## ASSIGNMENT
The answer is one number. Say how many lines in the entries below include the word "bars".

*** Opening DATA FOR REVIEW ***

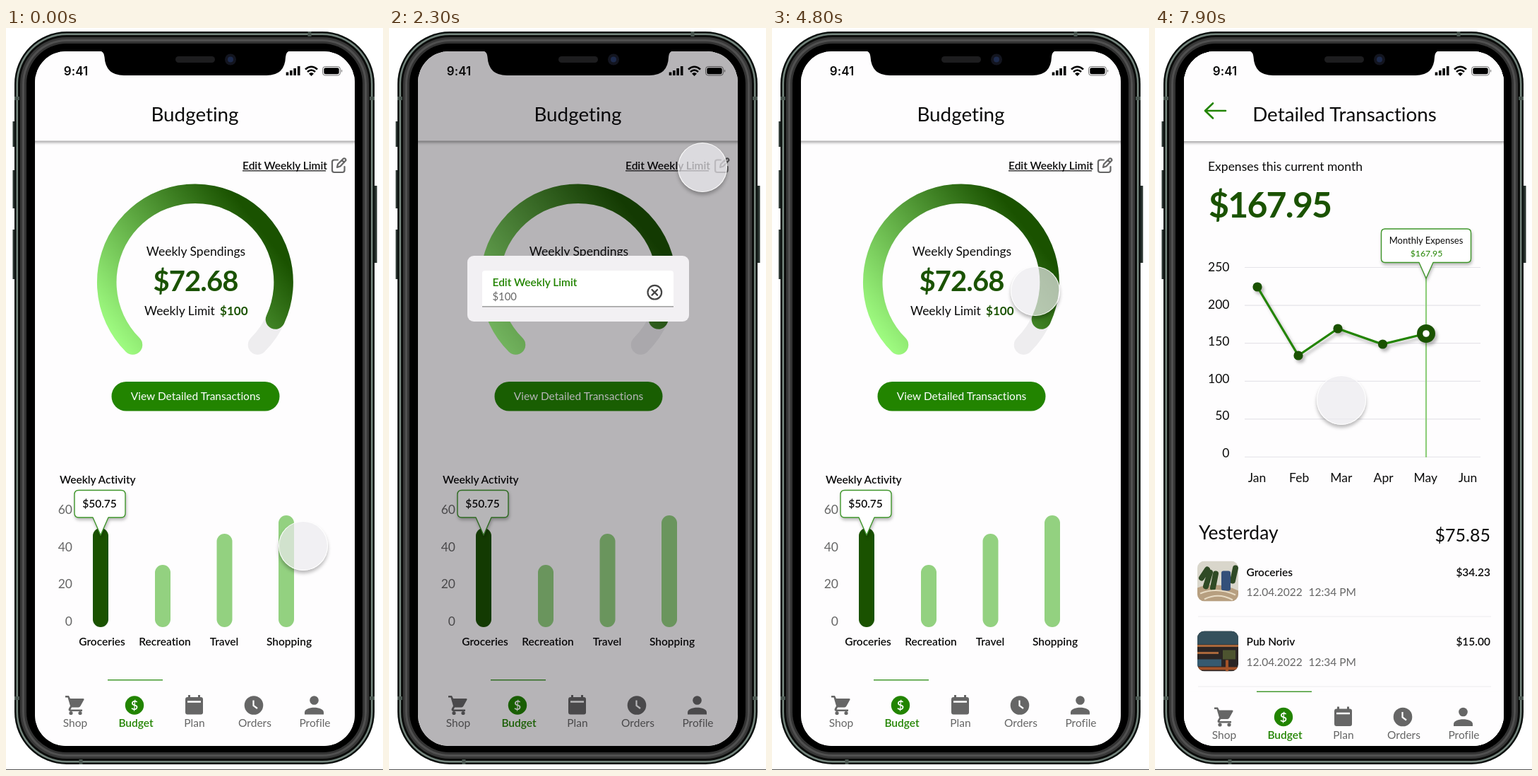
Write an HTML page that moves like this. It is 534 px wide and 1049 px high and loops after 8000 ms.

```html
<!DOCTYPE html>
<html lang="en">
<head>
<meta charset="utf-8">
<title>Budgeting app</title>
<style>
  html, body { margin: 0; width: 100%; height: 100%; overflow: hidden; background: #fff; }
  svg { position: absolute; left: 0; top: 0; width: 534px; height: 1049px; }
  text { font: 15.5px Lato, sans-serif; font-variant-ligatures: none; fill: #0b0b0b; white-space: pre; }
  .mid { text-anchor: middle; }
  .end { text-anchor: end; }
  .med { font-weight: 600; }
  .bold { font-weight: 700; }
  .title { font-size: 27.8px; }
  .body { font-size: 17.5px; }
  .grey { fill: #666; }
  .green { fill: #228400; }
  .dark { fill: #1a5200; }
  .page { fill: #fefdfe; }
  .line { fill: none; stroke: #666; stroke-width: 2.2; stroke-linecap: round; stroke-linejoin: round; }
  .tip { fill: #fff; stroke: #3f962b; stroke-width: 1.4; stroke-linejoin: round; filter: drop-shadow(1px 3px 2px #0004); }
  .head { fill: #fefdfe; filter: drop-shadow(0 2px 2px #0006); }
  #touch {
    position: absolute; left: -35px; top: -35px; width: 70px; height: 70px; box-sizing: border-box;
    border: 1.7px solid #fffffff0; border-radius: 50%;
    background: rgba(236, 234, 238, .7); box-shadow: 0 4px 5px #0004;
  }
</style>
</head>
<body>
<svg viewBox="0 0 534 1049">
  <defs>
    <clipPath id="screen"><rect x="41" y="33" width="453" height="982" rx="44"/></clipPath>
    <clipPath id="thumb"><rect width="58" height="57" rx="10"/></clipPath>
    <linearGradient id="arc" gradientUnits="userSpaceOnUse" x1="160" y1="450" x2="365" y2="290">
      <stop stop-color="#a0fd82"/><stop offset="1" stop-color="#1a5200"/>
    </linearGradient>
    <g id="nav">
      <path class="page" d="M41 921H494V1050H41Z"/>
      <path d="M144 921.700H222" stroke="#459a30" stroke-width="1.400"/>
      <g class="grey">
        <path d="M84 944h5l2 4h18.500q1.500 0 1 1.500l-5 9q-1 2-3 2H93l-1.500 3H108v2.500H91q-3.500-.5-2-4l2-3.500L87.500 946.500H84Z"/>
        <circle cx="92" cy="968.500" r="2.600"/><circle cx="105" cy="968.500" r="2.600"/>
        <rect x="254" y="946" width="25" height="24.500" rx="3"/>
        <path d="M258 943h3v5h-3ZM272 943h3v5h-3Z"/>
        <circle cx="351" cy="957.500" r="13.300"/>
        <circle cx="436.500" cy="950.500" r="6.300"/>
        <path d="M423 970.500v-3c0-9 27-9 27 0v3Z"/>
      </g>
      <path d="M257 952.500H276" stroke="#fff" stroke-width="2.500"/>
      <path d="M350.500 950.500V958L356 962" fill="none" stroke="#fff" stroke-width="2.200"/>
      <circle class="green" cx="182" cy="957.500" r="13.200"/>
      <text class="mid med" x="182" y="964" style="font-size:18px;fill:#fff">$</text>
      <text class="mid grey" x="98" y="988">Shop</text>
      <text class="mid med green" x="184" y="988">Budget</text>
      <text class="mid grey" x="267" y="988">Plan</text>
      <text class="mid grey" x="352.500" y="988">Orders</text>
      <text class="mid grey" x="437.500" y="988">Profile</text>
    </g>
  </defs>

  <!-- phone body -->
  <path d="M0 1048.500H534" stroke="#555"/>
  <path d="M11.500 132V168M11.500 201V255M11.500 285V355M523.500 223V332" stroke="#26302c" stroke-width="4"/>
  <rect x="12" y="5" width="510" height="1036" rx="74" fill="#0a0f0d"/>
  <rect x="14.500" y="7.500" width="505" height="1031" rx="71.500" fill="#74857d"/>
  <rect x="17" y="10" width="500" height="1026" rx="69" fill="#0b0c0b"/>
  <rect x="20" y="13" width="494" height="1020" rx="66" fill="#383838"/>
  <rect x="23" y="16" width="488" height="1014" rx="63" fill="#505050"/>
  <rect x="26" y="19" width="482" height="1008" rx="60" fill="#333"/>
  <rect x="29" y="22" width="476" height="1002" rx="57" fill="#000"/>
  <path d="M12 99.500h7M515 99.500h7M12 947.500h7M515 947.500h7M430 5v7M106 1034v7" stroke="#4a5751" stroke-width="5"/>

  <g clip-path="url(#screen)">
    <g id="budget">
      <rect class="page" x="41" y="33" width="453" height="982"/>
      <rect class="head" x="31" y="23" width="473" height="136.500"/>
      <text class="mid title" x="267.500" y="132">Budgeting</text>
      <text class="med" x="335" y="199.500">Edit Weekly Limit</text>
      <path d="M335 201.800H453" stroke="#111" stroke-width="1.200"/>
      <path class="line" d="M470 186.500h-5q-3 0-3 3v11.500q0 3 3 3h11.500q3 0 3-3v-5M469 197l1-4.500 8-8q3-1 3.500 2.500l-8 8.500ZM476 187l3 3"/>

      <g fill="none" stroke-width="27.500" stroke-linecap="round">
        <path d="M179.500 448A125.200 125.200 0 1 1 356.500 448" stroke="#eeedef"/>
        <path d="M179.500 448A125.200 125.200 0 1 1 381.500 412" stroke="url(#arc)"/>
      </g>
      <text class="mid body" x="269" y="322">Weekly Spendings</text>
      <text class="mid bold dark" x="268.500" y="372" style="font-size:40px;letter-spacing:-.9px">$72.68</text>
      <text class="body" x="196" y="406">Weekly Limit</text>
      <text class="end bold dark" x="342.500" y="406" style="font-size:17px">$100</text>

      <rect class="green" x="149.500" y="500" width="238" height="41.500" rx="20.700"/>
      <text class="mid" x="268.500" y="526" style="fill:#fff">View Detailed Transactions</text>

      <text class="med" x="76" y="644">Weekly Activity</text>
      <g id="bars"></g>
      <path class="tip" d="M103 653.500H163q6 0 6 6V686q0 6-6 6H145L134 717 123 692H103q-6 0-6-6V659.500q0-6 6-6Z"/>
      <text class="mid med" x="132.500" y="678">$50.75</text>
      <use href="#nav"/>

      <g id="dialog">
        <rect x="41" y="33" width="453" height="982" fill="#050008" opacity=".29"/>
        <rect x="111" y="322" width="314" height="93" rx="9" fill="#f2f0f3"/>
        <path d="M132 394V347q0-4 4-4H399q4 0 4 4V394Z" fill="#fff"/>
        <path d="M132 393.800H403" stroke="#888" stroke-width="1.200"/>
        <text class="med green" x="146.500" y="365">Edit Weekly Limit</text>
        <text class="grey" x="146.500" y="385" style="font-size:14.800px">$100</text>
        <circle class="line" cx="376.300" cy="373.700" r="9.800" style="stroke:#444"/>
        <path class="line" d="M372.500 370l7.600 7.600m0-7.600l-7.600 7.600" style="stroke:#444"/>
      </g>
    </g>

    <g id="details">
      <rect class="page" x="41" y="33" width="453" height="982"/>
      <rect class="head" x="31" y="23" width="473" height="137"/>
      <path class="line" d="M100 117H71M82 106.500L71 117L82 127.500" style="stroke:#228400;stroke-width:2.600"/>
      <text class="mid title" x="268.500" y="132">Detailed Transactions</text>
      <text class="body" x="75" y="202">Expenses this current month</text>
      <text class="bold dark" x="76" y="268" style="font-size:50px;letter-spacing:-1.800px">$167.95</text>

      <g id="grid"></g>
      <path d="M384 345V607" stroke="#8fce7c" stroke-width="2.200"/>
      <g style="filter:drop-shadow(3px 4px 2px #0004)">
        <path d="M145 366L203 463L259 425L322 447L384 432" fill="none" stroke="#228400" stroke-width="3.200"/>
        <g class="dark">
          <circle cx="145" cy="366" r="6.600"/><circle cx="203" cy="463" r="6.600"/>
          <circle cx="259" cy="425" r="6.600"/><circle cx="322.500" cy="447" r="6.600"/>
          <circle cx="384" cy="432" r="13"/>
        </g>
        <circle cx="384" cy="432" r="4.800" fill="#fff"/>
      </g>
      <path class="tip" d="M325 284H442q5.500 0 5.500 5.500V326q0 5.500-5.500 5.500H394L384 354 374 331.500H326q-5.500 0-5.500-5.500V289.500q0-5.500 5.500-5.500Z"/>
      <text class="mid" x="384" y="305" style="font-size:13px">Monthly Expenses</text>
      <text class="mid green" x="384.500" y="323" style="font-size:12.300px">$167.95</text>

      <text x="62" y="723" style="font-size:26.400px">Yesterday</text>
      <text class="end" x="475" y="726" style="font-size:25px">$75.85</text>
      <path d="M61 832H476M61 931H476" stroke="#ecebee"/>
      <g transform="translate(60 753.500)" clip-path="url(#thumb)">
        <rect width="58" height="57" fill="#d9d6cb"/>
        <path d="M0 38Q28 28 58 42V57H0Z" fill="#b79f80"/>
        <path d="M12 36L18 16M22 38L26 18M6 24L14 12M50 28L54 10" stroke="#2f4a25" stroke-width="8" stroke-linecap="round"/>
        <rect x="34" y="14" width="13" height="28" rx="3" fill="#34507a"/>
        <path d="M4 46Q28 36 54 48M10 54Q30 44 50 55" fill="none" stroke="#e8dcc5" stroke-width="2"/>
      </g>
      <g transform="translate(60 852.500)" clip-path="url(#thumb)">
        <rect width="58" height="57" fill="#2b2524"/>
        <rect width="58" height="19" fill="#35505c"/>
        <path d="M0 21H58M0 31H30" stroke="#a9673b" stroke-width="3"/>
        <path d="M0 40H34V50H0Z" fill="#365a70"/>
        <path d="M36 27H54V40H36Z" fill="#4d5430"/>
        <path d="M0 53H58M42 41V57" stroke="#a35329" stroke-width="4"/>
      </g>
      <text class="med" x="129.500" y="775">Groceries</text>
      <text class="med" x="129.500" y="873">Pub Noriv</text>
      <text class="end med" x="475" y="774.500">$34.23</text>
      <text class="end med" x="475" y="873">$15.00</text>
      <g id="dates"></g>
      <use href="#nav" y="16.500"/>
    </g>
  </g>

  <!-- notch and status bar -->
  <path d="M132 32Q139 33 139.500 41Q141 67 167 67H369Q395 67 396 41Q396.500 33 403 32Z"/>
  <rect x="240" y="40" width="56" height="9" rx="4.500" fill="#1d1d1f"/>
  <circle cx="318" cy="44.500" r="8" fill="#13151f"/>
  <circle cx="318" cy="44.500" r="4" fill="#1d2a4c"/>
  <text class="mid med" x="99" y="66.500" style="font-family:Inter,sans-serif;font-size:17px">9:41</text>
  <path d="M398.500 67V62.500M403.800 67V60M409.100 67V57M414.700 67V54" stroke="#000" stroke-width="3.600"/>
  <g fill="none" stroke="#000" stroke-width="2.600">
    <path d="M424 58.500Q432.500 51 441 58.500M427 62Q432.500 57 438 62"/>
  </g>
  <path d="M429 64.500Q432.500 61.500 436 64.500L432.500 68Z"/>
  <rect x="448.500" y="54.500" width="25" height="12.500" rx="3.800" fill="none" stroke="#0008"/>
  <rect x="450.300" y="56.300" width="21.400" height="8.900" rx="2.300"/>
  <path d="M475 58.500q2.500 2 0 4.500Z" fill="#0008"/>
</svg>
<div id="touch"></div>

<script>
  const LOOP = 8000;
  const $ = id => document.getElementById(id);
  const label = (x, y, cls, str) => `<text x="${x}" y="${y}" class="${cls}">${str}</text>`;

  const bars = [["Groceries", 134, 707, 136], ["Recreation", 222, 759, 225],
                ["Travel", 309.5, 715, 309], ["Shopping", 397, 689, 401]];
  $("bars").innerHTML =
    [60, 40, 20, 0].map((v, i) => label(94, 687 + i * 52.6, "end body grey", v)).join("") +
    bars.map(([name, x, top, textX], i) =>
      `<rect x="${x - 11}" y="${top}" width="22" height="${847 - top}" rx="11" fill="${i ? "#93d180" : "#1a5200"}"/>` +
      label(textX, 873, "mid med", name)).join("");

  $("grid").innerHTML =
    [250, 200, 150, 100, 50, 0].map((v, i) =>
      `<path d="M127 ${338.5 + i * 53.6}H461" stroke="#e5e4e9" stroke-width="1.2"/>` +
      label(105.5, 344 + i * 52.6, "end body", v)).join("") +
    ["Jan", "Feb", "Mar", "Apr", "May", "Jun"].map((m, i) =>
      label(144.5 + i * 59.7, 642, "mid body", m)).join("");

  $("dates").innerHTML = [803, 901.5].map(y =>
    label(129.5, y, "grey", "12.04.2022") + label(217.5, y, "grey", "12:34 PM")).join("");

  const ramp = (t, from, to) => Math.min(1, Math.max(0, (t - from) / (to - from)));
  const ease = p => p * p * (3 - 2 * p);
  const bend = (a, b, c, p) => a * (1 - p) ** 2 + 2 * b * p * (1 - p) + c * p * p;

  // start, end, control x, y, target x, y
  const moves = [
    [780, 1930, 447, 461, 444, 197],
    [2700, 3800, 415, 285, 384, 382],
    [4200, 4800, 378, 377, 373, 372],
    [5400, 6700, 320, 445, 265, 519],
    [6950, 7800, 265, 522, 264, 526],
  ];

  function draw(now) {
    const t = now % LOOP;
    let x = 421, y = 732;
    for (const [start, end, cx, cy, tx, ty] of moves) {
      const p = ease(ramp(t, start, end));
      x = bend(x, cx, tx, p);
      y = bend(y, cy, ty, p);
    }
    $("touch").style.transform = `translate(${x}px, ${y}px)`;
    $("dialog").style.opacity = ramp(t, 2050, 2250) - ramp(t, 4500, 4700);
    $("details").style.opacity = ramp(t, 7250, 7450);
    requestAnimationFrame(draw);
  }
  draw(0);
</script>
</body>
</html>
```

*** Closing DATA FOR REVIEW ***

## RESPONSE TO THIS TASK
4